It is the city administration in nearby Severodvinsk that posted the warning on its portal.
«From 6:00 on July 7 to 18:00 on July 8, the village of Nenoksa are inside the danger zone during work by the 1st scientific center of military unit 09703,» the message reads.
The military informed the Severodvinsk administration that the evacuation is «for those wishing to leave Nenoksa.»
There are about 500 inhabitants in the village which is located 2 kilometers from the missile test site of the navy. Five busses will be ready to evacuate the villagers.
No information is provided about what kind of test will be carried out that poses such danger to the locals two kilometers away.
An explosion last year killed 5 people in the same area
On August 8 last year, though, an explosion happened on a military barge off the coast from Nenoksa, killing five and injuring others. The explosion was followed by an increase in radioactivity first measured in Severodvinsk. The victims, all employees of a special reactor-development department of Rosatom were rushed to hospital in ambulances and a helicopter which crew was wearing radiation protection suits.
The explosion is believed to have happened during recovering of a Burevestnik nuclear-powered cruise missile from the seabed under the barge in the White Sea.
What kind of missile that is to be tested this week is only for speculations.
Port Authorities of Arkhangelsk has issued a special warning to seamen sailing the White Sea for the period July 6 to July 10 putting.

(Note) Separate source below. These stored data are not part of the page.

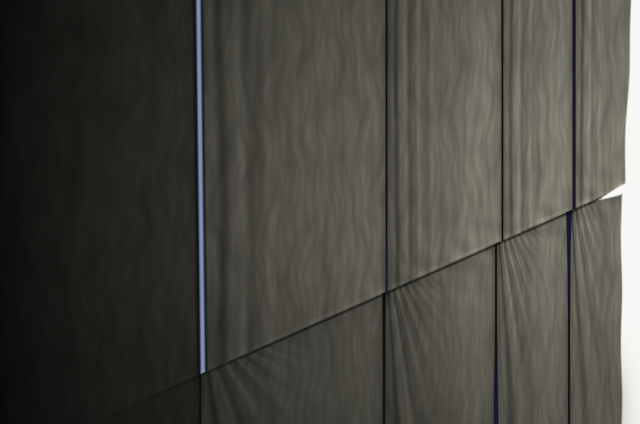
This texture is drawn by a WebGL 2 fragment shader. Its source:

```glsl
#version 300 es
precision highp float;
// Dim wall of creased, overlapping paper sheets receding toward a bright opening.

#define SEAM_START vec2(0.3125, 0.117)
#define SEAM_SLOPE 0.667
#define WRINKLE_DEPTH 0.30
#define FOLD_DEPTH 0.20
#define PAPER_TINT vec3(1.0, 0.98, 0.88)
#define NAVY vec3(0.07, 0.08, 0.20)
#define PALE_BLUE vec3(0.50, 0.55, 0.69)
#define OPENING vec3(0.97, 0.97, 0.96)

uniform vec2 u_resolution;
out vec4 fragColor;

// Per-sheet layout, ordered left to right
const float UPPER_X[5] = float[5](0.0, 0.309, 0.604, 0.785, 0.897);
const float LOWER_X[5] = float[5](0.0, 0.313, 0.600, 0.775, 0.889);
const float SHADE_LEFT[5] = float[5](0.045, 0.22, 0.29, 0.40, 0.43);
const float SHADE_RIGHT[5] = float[5](0.175, 0.38, 0.48, 0.51, 0.49);
const float FOLD_PERIOD[5] = float[5](0.09, 0.049, 0.023, 0.020, 0.018);
const float FOLD_REACH[5] = float[5](0.05, 0.10, 0.06, 0.045, 0.035);

vec2 hash2(vec2 p) {
  vec2 h = vec2(dot(p, vec2(127.1, 311.7)), dot(p, vec2(269.5, 183.3)));
  return fract(sin(h) * 43758.5);
}

// Distance to the nearest scattered cell point
float cellular(vec2 p) {
  vec2 cell = floor(p), local = fract(p);
  float nearest = 2.0;
  for (int j = -1; j <= 1; j++)
    for (int i = -1; i <= 1; i++) {
      vec2 o = vec2(i, j);
      vec2 d = o + hash2(cell + o) - local;
      nearest = min(nearest, dot(d, d));
    }
  return sqrt(nearest);
}

// Long vertical wrinkles, packed tighter as the wall recedes
float wrinkles(vec2 p) {
  float u = 35.0 * p.x + 45.0 * p.x * p.x;
  u += 0.4 * sin(p.y * 17.0 + u * 0.31) + 0.2 * sin(p.y * 39.0 - u * 0.7);
  float broad = cellular(vec2(u, p.y * 8.0));
  float fine = cellular(vec2(u * 1.9 + 7.0, p.y * 15.0));
  return 0.65 * (0.46 - broad) + 0.35 * (0.46 - fine);
}

float seamX(int i, float y, bool lower) {
  if (lower) return LOWER_X[i];
  return UPPER_X[i] + (i == 1 ? 0.008 * (1.0 - y) : 0.0);
}

// Soft coverage of a line with the given half width
float line(float d, float halfWidth, float soft) {
  return 1.0 - smoothstep(halfWidth - soft, halfWidth + soft, abs(d));
}

void main() {
  vec2 p = gl_FragCoord.xy / u_resolution;
  float soft = max(0.0012, 0.8 / u_resolution.x);
  float rise = p.y - SEAM_START.y - SEAM_SLOPE * (p.x - SEAM_START.x);
  bool lower = rise < 0.0;
  float depth = abs(rise);

  // Find the sheet under this point
  int sheet = 0;
  for (int i = 1; i < 5; i++)
    if (p.x > seamX(i, p.y, lower)) sheet = i;
  float left = seamX(sheet, p.y, lower);
  float right = sheet < 4 ? seamX(min(sheet + 1, 4), p.y, lower) : 0.98;
  float across = clamp((p.x - left) / (right - left), 0.0, 1.0);
  float shade = mix(SHADE_LEFT[sheet], SHADE_RIGHT[sheet], pow(across, 0.75));
  shade *= mix(0.78, 1.0, smoothstep(0.0, 0.45, p.y));
  shade *= 1.0 - 0.12 * smoothstep(0.65, 1.0, p.y);
  if (lower) shade *= 0.93;

  // Hanging folds beside each sheet edge, fanning from the lower corners
  float d = p.x - left;
  float fan = lower ? d * 0.32 / (0.12 + depth) : d;
  float phase = 6.2832 * fan / FOLD_PERIOD[sheet] + 0.35 * sin(p.y * 7.0 + float(sheet));
  float fold = -cos(phase - 4.5) + 0.35 * sin(phase * 2.3 + 1.0);
  float reach = exp(-pow(d / FOLD_REACH[sheet], 2.0));
  if (sheet > 0) shade *= 1.0 + FOLD_DEPTH * fold * reach;
  shade *= 1.0 + 0.035 * sin(p.x * 74.0 + sin(p.y * 5.0)) * sin(p.x * 31.0 + 1.0);

  // Crumpling along the cross seam
  float crumple = sin(p.x * 150.0 + rise * 90.0) * sin(p.x * 47.0 - rise * 30.0);
  shade *= 1.0 + 0.13 * crumple * exp(-depth * 22.0) * smoothstep(0.5, 0.65, p.x);
  shade *= 1.0 + WRINKLE_DEPTH * wrinkles(p);
  vec3 color = shade * PAPER_TINT;

  // Dark vertical gaps with cold light behind some of them
  for (int i = 1; i < 5; i++) {
    float gap = p.x - seamX(i, p.y, lower);
    float width = 0.0014;
    float blue = 0.0;
    if (lower) {
      if (i == 2) width += 0.0012 * exp(-depth * 6.0);
      if (i == 3) { width += 0.0022 * smoothstep(0.25, 0.0, p.y); blue = smoothstep(0.2, 0.05, p.y); }
      if (i == 4) { width += 0.003 * exp(-depth * 9.0); blue = exp(-depth * 4.0); }
    } else {
      if (i == 2) blue = smoothstep(0.5, 0.33, p.y);
      if (i == 4) { width = 0.0024; blue = 0.6; }
    }
    color *= 1.0 - 0.35 * exp(-abs(gap) * 160.0);
    color = mix(color, mix(vec3(0.04), NAVY, blue), 0.9 * line(gap, width, soft));
    if (i == 1 && !lower) {
      color = mix(color, vec3(0.06, 0.06, 0.08), 0.85 * line(gap, 0.008, 0.003));
      color = mix(color, PALE_BLUE, line(gap - 0.001, 0.0035, 0.0025));
    }
  }

  // Lip and shadow of the cross seam, faint on the nearest sheet
  float seamFade = smoothstep(0.12, 0.5, p.x);
  color *= 1.0 + 0.10 * seamFade * line(rise - 0.007, 0.004, 0.004);
  color *= 1.0 - 0.5 * seamFade * line(rise + 0.003, 0.003, 0.003);
  if (lower) color *= 1.0 - 0.15 * seamFade * exp(-depth * 35.0);

  // Bright opening past the right edge and through the seam's end
  float edge = lower ? 0.971 : 0.976 + 0.010 * smoothstep(0.56, 1.0, p.y);
  edge += 0.001 * sin(p.y * 25.0);
  float outside = smoothstep(edge - 1.5 * soft, edge + 1.5 * soft, p.x);
  float wedge = 0.011 * smoothstep(0.925, 0.975, p.x);
  float slit = line(rise + 0.004, wedge, 0.003) * smoothstep(0.925, 0.945, p.x);
  vec3 light = OPENING * (1.0 - 0.18 * smoothstep(0.25, 0.0, p.y) * exp(-max(p.x - edge, 0.0) * 70.0));
  color = mix(color, light, max(outside, slit));
  fragColor = vec4(color, 1.0);
}
```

The ban on sailing covers an area starting at the coast where Nenoksa and Severodvinsk are located and follow a path northeast of the Dvina delta, across the bay outside the mouth of River Mezen and further north towards Cape Kanin where the Chizha shooting range is located.

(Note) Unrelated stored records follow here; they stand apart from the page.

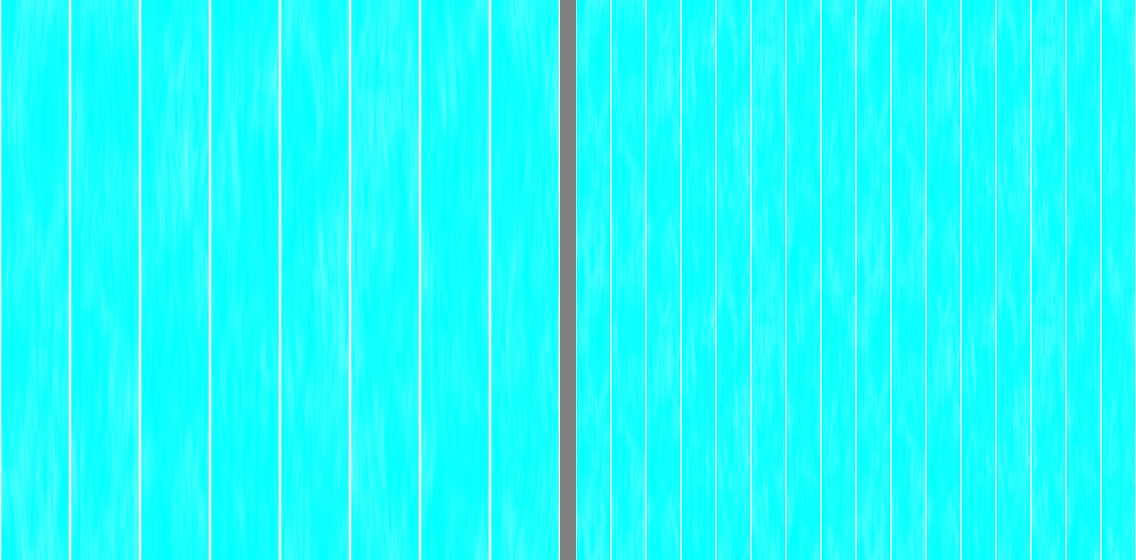
Left, the tile; right, the same tile 2 across and 2 down.
This texture is drawn by a Shadertoy shader. Its source:

```glsl
// Eight upright cyan planks split by soft white seams, with pale wood grain.
// Each plank seeds its own stretched value noise, which wraps vertically;
// fine streaks are strengthened and lightened by broad worn patches.

const float PLANKS = 8.0;

// Integer hash of a cell and a seed, giving 0..1
float hash(ivec2 cell, int seed) {
    uint h = uint(cell.x) * 1597334677u ^ uint(cell.y) * 3812015801u ^ uint(seed) * 2798796415u;
    h = (h ^ (h >> 16)) * 2146121005u;
    h = (h ^ (h >> 15)) * 2221713035u;
    return float((h ^ (h >> 16)) >> 8) / 16777216.0;
}

// Value noise with cells.x cells per plank and cells.y wrapping cells down
float grainNoise(vec2 p, vec2 cells, int seed) {
    vec2 q = p * cells;
    ivec2 i = ivec2(floor(q));
    vec2 f = smoothstep(0.0, 1.0, fract(q));
    int rows = int(cells.y);
    int y0 = (i.y + rows) % rows;
    int y1 = (y0 + 1) % rows;
    float low = mix(hash(ivec2(i.x, y0), seed), hash(ivec2(i.x + 1, y0), seed), f.x);
    float high = mix(hash(ivec2(i.x, y1), seed), hash(ivec2(i.x + 1, y1), seed), f.x);
    return mix(low, high, f.y);
}

void mainImage(out vec4 fragColor, in vec2 fragCoord) {
    vec2 uv = fragCoord / iResolution.xy;
    float across = uv.x * PLANKS;
    int seed = int(floor(across)) * 16;
    vec2 p = vec2(fract(across), uv.y);

    // Gentle bending of the grain
    p.x += 0.12 * (grainNoise(p, vec2(2.0, 5.0), seed) - 0.5);

    // Streaks from coarse to fine
    float streaks = 0.0;
    float weight = 0.24;
    vec2 cells = vec2(13.0, 7.0);
    for (int k = 1; k <= 3; k++) {
        streaks += weight * (grainNoise(p, cells, seed + k) - 0.5);
        weight *= 1.15;
        cells *= vec2(2.0, 2.0);
    }

    // Broad worn patches, with ragged ends
    float patches = 0.6 * grainNoise(p, vec2(3.0, 6.0), seed + 5)
                  + 0.4 * grainNoise(p, vec2(8.0, 11.0), seed + 6);
    float wear = smoothstep(0.25, 0.85, patches);
    float red = 0.045 + 0.15 * wear + streaks * (0.2 + 0.45 * wear);
    vec3 color = vec3(clamp(red, 0.0, 0.5), 1.0, 1.0);

    // White seams centred on the plank borders
    float seamDistance = abs(fract(across + 0.5) - 0.5) / PLANKS;
    float soft = max(0.0028, 1.0 / iResolution.x);
    float seam = 1.0 - smoothstep(0.0008, 0.0008 + soft, seamDistance);
    fragColor = vec4(mix(color, vec3(1.0), seam), 1.0);
}
```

According to the weather forecast for July 7 and 8, the area between Nenoksa and Cape Kanin will be partly clouded and with the wind to the north and northwest.
June radiation hike

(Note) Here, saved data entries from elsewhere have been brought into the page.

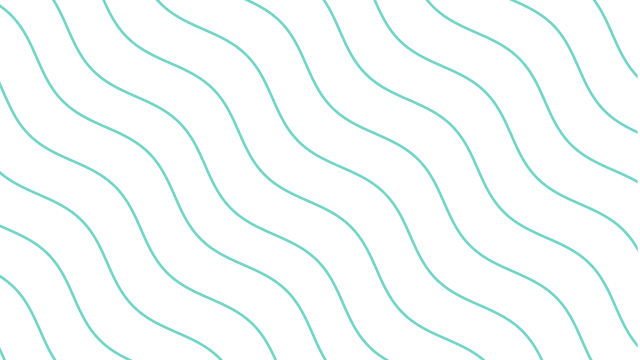
A Shadertoy shader for this pattern:

```glsl
// Thin mint waves run diagonally down to the right over white.
// Each is a sine in axes turned by 45 degrees; the lines repeat at an even
// spacing, apart from one narrower gap where two groups meet.

// Lengths are in canvas heights, measured from the top left corner.
const vec3 PAPER = vec3(1.0);
const vec3 MINT = vec3(0.44, 0.83, 0.78);
const float SPACING = 0.187;       // between lines, along x - y
const float UPPER_START = 0.110;   // first line above the narrow gap
const float LOWER_START = -0.059;  // first line below the narrow gap
const float AMPLITUDE = 0.0475;
const float WAVELENGTH = 0.766;    // along x + y
const float STEEP_POINT = 1.030;   // x + y where a line falls fastest
const float HALF_WIDTH = 0.00365;
const float RIGHT_MARGIN = 0.0065; // bare strip at the right edge
const float TAU = 6.2831853;

// Distance from p to the nearest wave, corrected for its slope.
float waveDistance(vec2 p) {
    float along = p.x + p.y;
    float across = p.x - p.y;
    float phase = TAU * (along - STEEP_POINT) / WAVELENGTH;
    float level = across + AMPLITUDE * sin(phase);
    float slope = AMPLITUDE * TAU / WAVELENGTH * cos(phase);

    // Repeat each group from its own starting line.
    float seam = 0.5 * (UPPER_START + LOWER_START);
    float offset = level - (level > seam ? UPPER_START : LOWER_START);
    offset -= SPACING * round(offset / SPACING);
    return abs(offset) / sqrt(2.0 * (1.0 + slope * slope));
}

void mainImage(out vec4 fragColor, in vec2 fragCoord) {
    float pixel = 1.0 / iResolution.y;
    vec2 p = vec2(fragCoord.x, iResolution.y - fragCoord.y) * pixel;

    // Line coverage over about one pixel, cut off at the margin.
    float ink = clamp(0.5 + (HALF_WIDTH - waveDistance(p)) / pixel, 0.0, 1.0);
    float rightEdge = iResolution.x * pixel - RIGHT_MARGIN;
    ink *= clamp(0.5 + (rightEdge - p.x) / pixel, 0.0, 1.0);

    fragColor = vec4(mix(PAPER, MINT, ink), 1.0);
}
```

In June, radiation authorities in Norway, Sweden and Finland measured tiny levels of several radioactive isotopes coming from a reactor leak or handling of spent nuclear fuel elements. The source of the isotopes still remains a mystery, but analyzes of possible locations of the source, made by Dutch authorities, indicated that the source came from somewhere in an area from the White Sea in the north, the Baltic states in the south.
No civilian nuclear power plants in the area, that be Sweden, Finland or Russia, have reported any leaks. Russian military authorities last year denied any radioactive leakage following the Nenoksa explosion, although the city authorities in nearby Severodvinsk measured a hike in radiation shortly after.
Cruise missile crashed into house
In 2015, a cruise-missile test went badly wrong at Nenoksa. Shortly after launch, it changed pattern, started to spin, and crashed into a three-storey residential building in Nenoksa. The building also had a kindergarten on its ground floor.
Related stories from around the North:
Iceland: Iceland talks Arctic, Trump’s ditching of climate accord, with U.S. Secretary of State, Eye on the Arctic
Norway: Norway strengthens its Arctic military in new defense plan as security concerns grow in the region, The Independent Barents Observer
Russia: Russian Arctic military exercise draws awe and concern, The Independent Barents Observer
Sweden: Arctic Sweden to welcome thousands of international troops for Northern Wind exercise, The Independent Barents Observer
United States: U.S. experts call for ‘vigilance’ on Russian military buildup in Arctic, Alaska Public Media